The learned Subordinate Judge relied on the defendants' sale deeds in preference to the sale deed dated May 31. 1963 (Ext. 1) relied on by the plaintiffs: Ext. E dated April 12, 1958 and Ext. F dated June 18, 1960 are both nearest to the date of institution of the suit (1959) and are thus more reliable than the plaintiffs' document Ext. 1 dated May 31, 1963 for the purpose of fixing themarket value at the relevant period. ApaL from lands, there is also a house site which was valued at Rs. 300 on the basis of the evidence of the plaintiff's witness (P. W. 2) and the evidence of the defendant's witnesses as discussed in paragraph 11 of the report. Thus according to this method the total value comes to Rs. 8707.20 p.
10. Thus, adopting either method of valuation -- whether at Rs. 5100 on the basis of the valuation mentioned in the plaint, or at Rs. 8707.20 P. on the basis of the market value ascertained from the relevant sale deeds -- they both are much below the figure of Rs. 20,000 as specified in Article 133(1)(a) of the Constitution.
11. So, we are unable to hold that the amount of value of the subject-matter of the dispute in the court of first instance and still in dispute on appeal, is not less than Rs. 20,000 as specified in Article 133(1)(a) of the Constitution. Nor can we certify that the case is a fit one for appeal to the Supreme Court under Article 133(1)(c) having regard to the points involved in the suit and in the appeal.

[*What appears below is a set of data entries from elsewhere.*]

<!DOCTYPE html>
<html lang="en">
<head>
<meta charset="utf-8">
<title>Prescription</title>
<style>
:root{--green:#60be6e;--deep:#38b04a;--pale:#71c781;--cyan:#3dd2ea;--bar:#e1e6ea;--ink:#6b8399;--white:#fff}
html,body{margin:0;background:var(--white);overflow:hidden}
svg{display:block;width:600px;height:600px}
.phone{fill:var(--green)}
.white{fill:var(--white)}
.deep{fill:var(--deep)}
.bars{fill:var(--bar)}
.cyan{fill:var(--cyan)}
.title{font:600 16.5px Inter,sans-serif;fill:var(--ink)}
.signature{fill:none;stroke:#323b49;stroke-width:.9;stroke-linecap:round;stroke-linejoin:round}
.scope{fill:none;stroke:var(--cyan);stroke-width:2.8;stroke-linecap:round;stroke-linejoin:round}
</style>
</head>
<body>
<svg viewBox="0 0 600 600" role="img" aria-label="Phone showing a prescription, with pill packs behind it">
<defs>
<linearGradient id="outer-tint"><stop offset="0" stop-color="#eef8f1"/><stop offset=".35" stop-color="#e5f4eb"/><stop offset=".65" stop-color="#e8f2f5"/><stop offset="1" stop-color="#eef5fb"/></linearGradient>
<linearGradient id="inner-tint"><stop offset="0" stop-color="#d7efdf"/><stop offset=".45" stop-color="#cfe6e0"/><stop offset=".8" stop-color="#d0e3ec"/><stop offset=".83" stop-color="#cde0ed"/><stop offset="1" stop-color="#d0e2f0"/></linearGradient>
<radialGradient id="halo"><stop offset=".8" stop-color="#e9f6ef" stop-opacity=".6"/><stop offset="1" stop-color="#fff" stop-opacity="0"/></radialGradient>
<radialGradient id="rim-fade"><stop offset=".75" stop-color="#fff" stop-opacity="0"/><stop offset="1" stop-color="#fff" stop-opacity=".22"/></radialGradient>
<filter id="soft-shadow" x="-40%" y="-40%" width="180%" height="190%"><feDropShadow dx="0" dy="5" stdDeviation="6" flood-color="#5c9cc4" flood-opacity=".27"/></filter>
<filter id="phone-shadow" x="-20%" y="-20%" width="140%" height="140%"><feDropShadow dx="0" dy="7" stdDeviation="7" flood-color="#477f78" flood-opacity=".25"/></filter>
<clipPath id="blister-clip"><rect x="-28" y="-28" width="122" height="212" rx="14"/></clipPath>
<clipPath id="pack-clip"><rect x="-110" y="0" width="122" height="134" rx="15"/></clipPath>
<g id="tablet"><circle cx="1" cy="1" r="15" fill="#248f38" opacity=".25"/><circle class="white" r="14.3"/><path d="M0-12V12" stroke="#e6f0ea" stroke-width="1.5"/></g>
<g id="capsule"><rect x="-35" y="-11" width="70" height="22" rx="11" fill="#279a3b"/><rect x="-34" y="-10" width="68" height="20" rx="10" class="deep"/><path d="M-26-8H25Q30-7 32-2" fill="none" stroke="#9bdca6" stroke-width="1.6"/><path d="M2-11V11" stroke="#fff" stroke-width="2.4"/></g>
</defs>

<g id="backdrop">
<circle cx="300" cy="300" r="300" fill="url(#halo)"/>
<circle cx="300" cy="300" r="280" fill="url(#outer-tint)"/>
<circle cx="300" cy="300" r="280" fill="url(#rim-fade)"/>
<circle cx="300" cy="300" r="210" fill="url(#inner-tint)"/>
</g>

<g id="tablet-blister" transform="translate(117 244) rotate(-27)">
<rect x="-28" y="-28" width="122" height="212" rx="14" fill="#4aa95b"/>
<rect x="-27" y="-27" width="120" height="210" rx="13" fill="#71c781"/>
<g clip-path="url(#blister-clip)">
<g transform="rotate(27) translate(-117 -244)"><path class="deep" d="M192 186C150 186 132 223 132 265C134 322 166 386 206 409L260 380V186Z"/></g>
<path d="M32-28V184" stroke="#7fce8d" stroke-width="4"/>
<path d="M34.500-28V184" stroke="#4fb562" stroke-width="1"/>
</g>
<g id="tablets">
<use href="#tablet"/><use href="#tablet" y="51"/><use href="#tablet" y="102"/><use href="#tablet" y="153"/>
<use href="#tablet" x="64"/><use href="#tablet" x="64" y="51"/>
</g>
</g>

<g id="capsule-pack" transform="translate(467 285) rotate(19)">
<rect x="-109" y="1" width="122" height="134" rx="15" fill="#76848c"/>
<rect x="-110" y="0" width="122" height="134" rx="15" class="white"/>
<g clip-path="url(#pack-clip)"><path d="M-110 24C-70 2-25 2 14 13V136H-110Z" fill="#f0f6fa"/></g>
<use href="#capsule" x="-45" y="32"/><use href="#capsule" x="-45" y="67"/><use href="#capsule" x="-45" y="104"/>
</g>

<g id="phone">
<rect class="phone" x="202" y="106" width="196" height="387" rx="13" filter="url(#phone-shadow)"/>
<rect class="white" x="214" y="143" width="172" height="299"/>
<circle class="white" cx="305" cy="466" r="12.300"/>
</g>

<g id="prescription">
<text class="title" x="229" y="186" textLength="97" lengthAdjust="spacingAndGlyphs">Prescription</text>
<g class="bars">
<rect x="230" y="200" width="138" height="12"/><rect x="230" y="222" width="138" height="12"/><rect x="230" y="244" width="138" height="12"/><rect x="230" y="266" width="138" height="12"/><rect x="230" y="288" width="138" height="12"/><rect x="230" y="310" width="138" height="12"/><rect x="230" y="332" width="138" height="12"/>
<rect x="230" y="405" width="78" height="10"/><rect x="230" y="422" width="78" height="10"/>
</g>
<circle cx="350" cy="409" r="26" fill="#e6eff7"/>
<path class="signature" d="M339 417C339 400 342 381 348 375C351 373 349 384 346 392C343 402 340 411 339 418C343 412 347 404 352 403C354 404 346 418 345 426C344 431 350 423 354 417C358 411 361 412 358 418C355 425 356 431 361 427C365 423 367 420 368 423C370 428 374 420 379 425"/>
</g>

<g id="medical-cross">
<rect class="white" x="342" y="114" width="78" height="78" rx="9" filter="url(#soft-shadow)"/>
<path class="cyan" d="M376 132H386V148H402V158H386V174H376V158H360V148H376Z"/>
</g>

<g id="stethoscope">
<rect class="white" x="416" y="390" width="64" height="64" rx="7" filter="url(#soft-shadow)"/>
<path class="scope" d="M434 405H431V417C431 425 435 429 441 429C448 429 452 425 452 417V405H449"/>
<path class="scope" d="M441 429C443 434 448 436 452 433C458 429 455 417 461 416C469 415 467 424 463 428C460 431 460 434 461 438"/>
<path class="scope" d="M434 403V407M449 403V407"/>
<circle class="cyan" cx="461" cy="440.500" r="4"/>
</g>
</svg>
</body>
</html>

12. In this view of the matter, the application for leave to appeal to the Supreme Court is refused. We, however, make no order as to costs of this application.
13. I agree.